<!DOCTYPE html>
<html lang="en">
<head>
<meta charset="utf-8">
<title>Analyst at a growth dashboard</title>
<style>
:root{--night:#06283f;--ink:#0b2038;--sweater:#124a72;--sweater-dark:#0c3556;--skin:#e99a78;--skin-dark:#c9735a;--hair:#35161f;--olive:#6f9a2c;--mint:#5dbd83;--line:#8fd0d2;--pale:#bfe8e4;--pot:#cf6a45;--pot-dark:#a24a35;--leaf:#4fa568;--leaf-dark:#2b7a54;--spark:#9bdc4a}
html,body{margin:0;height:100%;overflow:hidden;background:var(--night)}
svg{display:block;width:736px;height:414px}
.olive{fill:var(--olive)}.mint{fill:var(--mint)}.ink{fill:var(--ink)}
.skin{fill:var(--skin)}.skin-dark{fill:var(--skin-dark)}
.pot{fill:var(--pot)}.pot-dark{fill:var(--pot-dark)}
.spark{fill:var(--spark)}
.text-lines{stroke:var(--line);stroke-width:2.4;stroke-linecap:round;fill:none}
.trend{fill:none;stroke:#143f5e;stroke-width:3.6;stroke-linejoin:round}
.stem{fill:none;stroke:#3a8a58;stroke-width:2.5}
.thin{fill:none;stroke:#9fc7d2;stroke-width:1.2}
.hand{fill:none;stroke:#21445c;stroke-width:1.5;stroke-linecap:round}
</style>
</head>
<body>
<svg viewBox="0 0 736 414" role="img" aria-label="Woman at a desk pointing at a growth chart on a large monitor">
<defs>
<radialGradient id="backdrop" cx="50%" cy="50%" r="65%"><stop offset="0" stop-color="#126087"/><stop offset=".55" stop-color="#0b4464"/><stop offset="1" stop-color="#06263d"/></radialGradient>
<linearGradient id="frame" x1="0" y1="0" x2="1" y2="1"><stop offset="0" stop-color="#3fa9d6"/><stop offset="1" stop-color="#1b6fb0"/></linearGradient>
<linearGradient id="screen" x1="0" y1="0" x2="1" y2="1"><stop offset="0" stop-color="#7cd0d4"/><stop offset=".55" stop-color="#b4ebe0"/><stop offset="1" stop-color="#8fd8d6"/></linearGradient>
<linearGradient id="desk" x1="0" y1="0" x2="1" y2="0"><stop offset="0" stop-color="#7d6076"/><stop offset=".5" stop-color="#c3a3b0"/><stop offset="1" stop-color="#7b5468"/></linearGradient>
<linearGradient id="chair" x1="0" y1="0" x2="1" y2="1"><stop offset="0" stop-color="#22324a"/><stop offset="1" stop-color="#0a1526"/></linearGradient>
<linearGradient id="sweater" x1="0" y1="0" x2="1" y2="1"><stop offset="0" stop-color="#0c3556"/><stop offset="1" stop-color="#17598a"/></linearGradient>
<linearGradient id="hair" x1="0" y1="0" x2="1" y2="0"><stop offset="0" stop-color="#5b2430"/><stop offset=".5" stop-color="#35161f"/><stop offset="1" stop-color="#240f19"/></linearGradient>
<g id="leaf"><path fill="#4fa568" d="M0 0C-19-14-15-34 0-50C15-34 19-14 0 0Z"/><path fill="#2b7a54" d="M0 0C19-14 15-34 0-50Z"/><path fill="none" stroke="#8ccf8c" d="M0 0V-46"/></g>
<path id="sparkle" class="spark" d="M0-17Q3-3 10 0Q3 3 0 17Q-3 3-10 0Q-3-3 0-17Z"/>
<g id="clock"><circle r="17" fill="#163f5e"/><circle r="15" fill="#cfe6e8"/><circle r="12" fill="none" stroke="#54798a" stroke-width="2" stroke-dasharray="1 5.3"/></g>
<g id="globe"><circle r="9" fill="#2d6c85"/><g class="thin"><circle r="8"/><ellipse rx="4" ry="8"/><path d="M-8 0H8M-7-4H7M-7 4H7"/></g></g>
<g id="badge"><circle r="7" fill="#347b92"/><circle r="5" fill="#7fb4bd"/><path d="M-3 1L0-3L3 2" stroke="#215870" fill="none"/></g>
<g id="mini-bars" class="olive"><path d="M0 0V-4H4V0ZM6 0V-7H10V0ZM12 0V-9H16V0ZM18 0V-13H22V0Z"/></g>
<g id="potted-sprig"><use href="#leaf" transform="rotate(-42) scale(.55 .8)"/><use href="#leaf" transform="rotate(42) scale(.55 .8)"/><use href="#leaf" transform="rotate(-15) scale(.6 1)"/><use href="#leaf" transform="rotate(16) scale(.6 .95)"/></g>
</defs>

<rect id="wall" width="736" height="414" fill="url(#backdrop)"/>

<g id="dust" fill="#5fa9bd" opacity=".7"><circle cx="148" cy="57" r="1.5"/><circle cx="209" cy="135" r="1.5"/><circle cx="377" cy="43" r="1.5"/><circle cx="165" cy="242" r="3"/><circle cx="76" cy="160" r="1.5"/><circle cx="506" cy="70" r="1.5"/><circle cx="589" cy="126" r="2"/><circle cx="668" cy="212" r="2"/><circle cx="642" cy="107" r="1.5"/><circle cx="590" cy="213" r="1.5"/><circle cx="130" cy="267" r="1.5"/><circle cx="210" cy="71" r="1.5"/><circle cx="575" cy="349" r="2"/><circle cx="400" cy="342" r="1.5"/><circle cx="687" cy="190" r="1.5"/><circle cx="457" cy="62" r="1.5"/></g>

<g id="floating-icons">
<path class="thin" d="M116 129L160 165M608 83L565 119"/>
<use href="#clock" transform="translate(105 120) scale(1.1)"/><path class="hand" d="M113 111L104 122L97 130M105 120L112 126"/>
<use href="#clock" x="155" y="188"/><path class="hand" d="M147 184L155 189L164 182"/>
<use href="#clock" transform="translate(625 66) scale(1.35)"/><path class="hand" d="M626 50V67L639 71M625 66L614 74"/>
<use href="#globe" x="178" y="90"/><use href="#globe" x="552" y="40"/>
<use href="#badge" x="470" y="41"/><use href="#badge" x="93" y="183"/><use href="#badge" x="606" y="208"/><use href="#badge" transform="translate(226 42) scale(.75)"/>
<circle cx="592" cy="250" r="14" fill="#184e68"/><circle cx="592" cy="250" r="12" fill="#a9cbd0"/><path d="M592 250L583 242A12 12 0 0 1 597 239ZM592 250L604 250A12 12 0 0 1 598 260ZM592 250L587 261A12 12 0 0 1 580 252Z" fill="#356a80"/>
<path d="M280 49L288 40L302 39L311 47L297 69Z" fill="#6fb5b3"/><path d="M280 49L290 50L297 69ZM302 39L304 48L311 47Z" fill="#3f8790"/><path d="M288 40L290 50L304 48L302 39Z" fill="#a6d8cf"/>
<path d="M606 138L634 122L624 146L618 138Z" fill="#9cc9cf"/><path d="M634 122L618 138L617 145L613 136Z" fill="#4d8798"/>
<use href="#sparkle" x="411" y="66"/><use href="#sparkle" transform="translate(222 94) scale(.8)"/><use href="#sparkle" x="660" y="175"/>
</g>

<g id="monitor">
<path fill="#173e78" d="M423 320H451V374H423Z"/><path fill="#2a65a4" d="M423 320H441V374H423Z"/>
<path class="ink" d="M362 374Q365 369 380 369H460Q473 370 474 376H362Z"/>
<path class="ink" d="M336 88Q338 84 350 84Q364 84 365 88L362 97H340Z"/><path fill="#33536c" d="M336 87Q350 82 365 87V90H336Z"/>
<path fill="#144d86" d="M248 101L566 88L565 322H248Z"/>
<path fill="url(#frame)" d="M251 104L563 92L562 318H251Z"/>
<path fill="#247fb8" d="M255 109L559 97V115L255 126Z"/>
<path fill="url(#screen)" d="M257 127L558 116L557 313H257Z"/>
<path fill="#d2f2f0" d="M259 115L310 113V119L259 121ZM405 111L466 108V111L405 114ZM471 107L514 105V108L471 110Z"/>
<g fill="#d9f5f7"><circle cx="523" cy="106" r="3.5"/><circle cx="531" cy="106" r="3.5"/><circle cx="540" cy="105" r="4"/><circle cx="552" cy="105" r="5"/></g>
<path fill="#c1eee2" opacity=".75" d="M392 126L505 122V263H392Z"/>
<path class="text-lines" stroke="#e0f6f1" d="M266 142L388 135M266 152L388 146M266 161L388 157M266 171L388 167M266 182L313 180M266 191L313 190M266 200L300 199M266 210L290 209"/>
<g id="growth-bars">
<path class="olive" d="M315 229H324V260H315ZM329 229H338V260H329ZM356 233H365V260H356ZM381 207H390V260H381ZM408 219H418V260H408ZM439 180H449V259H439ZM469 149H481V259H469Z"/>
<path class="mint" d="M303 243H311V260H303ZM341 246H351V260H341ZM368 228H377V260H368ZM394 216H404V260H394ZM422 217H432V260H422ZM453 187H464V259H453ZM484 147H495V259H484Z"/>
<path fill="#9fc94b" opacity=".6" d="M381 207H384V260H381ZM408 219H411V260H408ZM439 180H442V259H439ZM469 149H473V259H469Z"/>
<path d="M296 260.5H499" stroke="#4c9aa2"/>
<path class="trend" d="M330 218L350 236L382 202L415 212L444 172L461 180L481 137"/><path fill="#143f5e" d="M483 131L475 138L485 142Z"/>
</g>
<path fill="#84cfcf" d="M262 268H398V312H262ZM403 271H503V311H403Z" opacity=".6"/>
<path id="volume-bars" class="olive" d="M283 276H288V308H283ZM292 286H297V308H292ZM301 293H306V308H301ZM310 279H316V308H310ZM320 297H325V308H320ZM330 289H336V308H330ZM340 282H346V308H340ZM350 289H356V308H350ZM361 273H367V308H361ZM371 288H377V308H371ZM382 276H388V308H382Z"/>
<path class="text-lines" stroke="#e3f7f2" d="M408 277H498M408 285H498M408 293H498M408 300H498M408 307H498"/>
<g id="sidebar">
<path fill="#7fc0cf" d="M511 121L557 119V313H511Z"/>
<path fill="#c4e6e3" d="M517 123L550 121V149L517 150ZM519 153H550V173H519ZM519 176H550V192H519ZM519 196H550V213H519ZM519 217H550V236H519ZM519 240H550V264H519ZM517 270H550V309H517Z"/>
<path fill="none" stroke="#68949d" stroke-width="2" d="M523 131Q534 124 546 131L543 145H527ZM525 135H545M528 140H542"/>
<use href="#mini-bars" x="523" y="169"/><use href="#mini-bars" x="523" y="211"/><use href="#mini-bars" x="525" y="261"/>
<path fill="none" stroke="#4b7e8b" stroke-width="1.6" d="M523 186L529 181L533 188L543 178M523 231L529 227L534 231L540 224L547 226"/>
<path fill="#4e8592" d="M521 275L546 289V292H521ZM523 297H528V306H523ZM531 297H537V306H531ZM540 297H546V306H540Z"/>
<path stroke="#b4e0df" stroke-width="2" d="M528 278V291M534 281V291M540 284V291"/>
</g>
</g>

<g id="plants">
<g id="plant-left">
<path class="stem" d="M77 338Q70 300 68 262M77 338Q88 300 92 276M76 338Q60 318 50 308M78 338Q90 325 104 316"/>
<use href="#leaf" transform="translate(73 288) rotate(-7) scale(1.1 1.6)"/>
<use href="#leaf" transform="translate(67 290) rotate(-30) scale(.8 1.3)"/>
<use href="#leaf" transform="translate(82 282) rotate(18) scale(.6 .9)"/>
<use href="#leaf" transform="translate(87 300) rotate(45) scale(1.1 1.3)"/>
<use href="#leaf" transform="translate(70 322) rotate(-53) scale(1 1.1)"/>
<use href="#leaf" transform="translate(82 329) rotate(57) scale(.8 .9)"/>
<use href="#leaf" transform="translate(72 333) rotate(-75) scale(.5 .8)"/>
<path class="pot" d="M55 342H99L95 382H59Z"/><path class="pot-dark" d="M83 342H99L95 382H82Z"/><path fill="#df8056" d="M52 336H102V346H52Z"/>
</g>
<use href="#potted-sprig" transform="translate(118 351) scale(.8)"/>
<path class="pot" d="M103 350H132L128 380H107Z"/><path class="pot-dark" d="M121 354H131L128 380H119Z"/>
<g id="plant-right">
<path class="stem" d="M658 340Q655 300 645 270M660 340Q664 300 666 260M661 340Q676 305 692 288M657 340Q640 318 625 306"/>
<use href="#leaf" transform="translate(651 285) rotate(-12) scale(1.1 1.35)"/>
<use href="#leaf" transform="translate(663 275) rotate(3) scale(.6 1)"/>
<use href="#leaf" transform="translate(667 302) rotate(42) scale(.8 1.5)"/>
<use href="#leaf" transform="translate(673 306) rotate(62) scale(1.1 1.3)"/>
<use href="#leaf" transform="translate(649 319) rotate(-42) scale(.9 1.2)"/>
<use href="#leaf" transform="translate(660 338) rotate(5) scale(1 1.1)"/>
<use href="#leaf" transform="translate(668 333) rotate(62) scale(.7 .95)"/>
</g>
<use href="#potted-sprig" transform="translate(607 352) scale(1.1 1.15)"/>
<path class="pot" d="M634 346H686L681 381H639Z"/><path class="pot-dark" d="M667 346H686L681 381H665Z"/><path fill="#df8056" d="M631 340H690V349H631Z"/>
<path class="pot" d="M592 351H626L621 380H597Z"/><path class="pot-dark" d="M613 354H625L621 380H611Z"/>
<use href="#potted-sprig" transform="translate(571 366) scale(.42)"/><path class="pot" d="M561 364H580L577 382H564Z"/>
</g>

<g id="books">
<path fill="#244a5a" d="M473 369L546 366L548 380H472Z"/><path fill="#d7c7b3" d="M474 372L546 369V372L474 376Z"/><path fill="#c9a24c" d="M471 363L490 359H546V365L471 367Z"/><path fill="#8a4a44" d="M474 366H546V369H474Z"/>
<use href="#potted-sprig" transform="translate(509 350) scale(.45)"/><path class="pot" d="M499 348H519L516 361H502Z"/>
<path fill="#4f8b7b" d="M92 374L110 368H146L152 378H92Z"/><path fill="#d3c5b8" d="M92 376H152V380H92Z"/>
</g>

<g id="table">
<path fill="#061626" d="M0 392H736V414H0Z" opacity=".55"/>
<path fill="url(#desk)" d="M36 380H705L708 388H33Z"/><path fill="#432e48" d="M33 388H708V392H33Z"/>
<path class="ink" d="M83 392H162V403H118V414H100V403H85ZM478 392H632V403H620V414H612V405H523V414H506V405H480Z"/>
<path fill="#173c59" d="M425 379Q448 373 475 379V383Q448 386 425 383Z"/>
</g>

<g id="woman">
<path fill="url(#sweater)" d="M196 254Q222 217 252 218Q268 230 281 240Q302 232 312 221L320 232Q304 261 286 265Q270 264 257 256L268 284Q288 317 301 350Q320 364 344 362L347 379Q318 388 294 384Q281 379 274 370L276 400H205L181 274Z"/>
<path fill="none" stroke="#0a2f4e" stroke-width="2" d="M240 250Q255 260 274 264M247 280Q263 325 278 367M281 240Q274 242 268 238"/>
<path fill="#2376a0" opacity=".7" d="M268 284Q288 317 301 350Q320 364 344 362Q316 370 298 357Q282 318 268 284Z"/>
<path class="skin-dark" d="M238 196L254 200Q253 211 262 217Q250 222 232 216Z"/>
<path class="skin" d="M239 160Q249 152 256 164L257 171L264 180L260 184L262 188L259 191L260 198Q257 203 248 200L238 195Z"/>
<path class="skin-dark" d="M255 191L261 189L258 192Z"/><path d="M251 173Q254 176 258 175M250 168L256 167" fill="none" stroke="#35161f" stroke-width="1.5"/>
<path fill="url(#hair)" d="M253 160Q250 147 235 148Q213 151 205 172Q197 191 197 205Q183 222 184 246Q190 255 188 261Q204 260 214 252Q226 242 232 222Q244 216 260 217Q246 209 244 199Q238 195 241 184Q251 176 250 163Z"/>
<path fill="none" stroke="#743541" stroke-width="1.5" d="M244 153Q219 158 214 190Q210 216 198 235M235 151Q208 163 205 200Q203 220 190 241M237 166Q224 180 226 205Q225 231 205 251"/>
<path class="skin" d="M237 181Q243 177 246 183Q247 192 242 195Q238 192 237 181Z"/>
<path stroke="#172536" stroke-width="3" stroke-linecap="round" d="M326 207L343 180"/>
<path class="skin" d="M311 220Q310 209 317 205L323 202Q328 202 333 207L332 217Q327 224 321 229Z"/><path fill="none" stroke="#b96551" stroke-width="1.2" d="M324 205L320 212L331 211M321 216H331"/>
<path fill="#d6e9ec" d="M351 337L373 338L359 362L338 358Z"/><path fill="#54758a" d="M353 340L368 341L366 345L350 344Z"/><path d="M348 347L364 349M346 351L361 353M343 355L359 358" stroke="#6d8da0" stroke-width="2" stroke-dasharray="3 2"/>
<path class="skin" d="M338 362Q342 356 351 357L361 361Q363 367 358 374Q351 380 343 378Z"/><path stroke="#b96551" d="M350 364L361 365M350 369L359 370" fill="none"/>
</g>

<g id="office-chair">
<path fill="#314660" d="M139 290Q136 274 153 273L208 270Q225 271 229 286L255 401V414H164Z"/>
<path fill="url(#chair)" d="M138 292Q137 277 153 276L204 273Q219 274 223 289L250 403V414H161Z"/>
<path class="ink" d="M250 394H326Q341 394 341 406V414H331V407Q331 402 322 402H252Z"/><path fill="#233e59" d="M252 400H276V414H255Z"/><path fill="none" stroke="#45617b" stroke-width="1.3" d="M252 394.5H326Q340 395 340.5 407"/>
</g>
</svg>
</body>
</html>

■ ■ ■ ■ ■ ■ ■

ACTION ITEM ▸ Every line in the data above that includes the word "backdrop" should be copied.

TASK RESULT ▸
<radialGradient id="backdrop" cx="50%" cy="50%" r="65%"><stop offset="0" stop-color="#126087"/><stop offset=".55" stop-color="#0b4464"/><stop offset="1" stop-color="#06263d"/></radialGradient>
<rect id="wall" width="736" height="414" fill="url(#backdrop)"/>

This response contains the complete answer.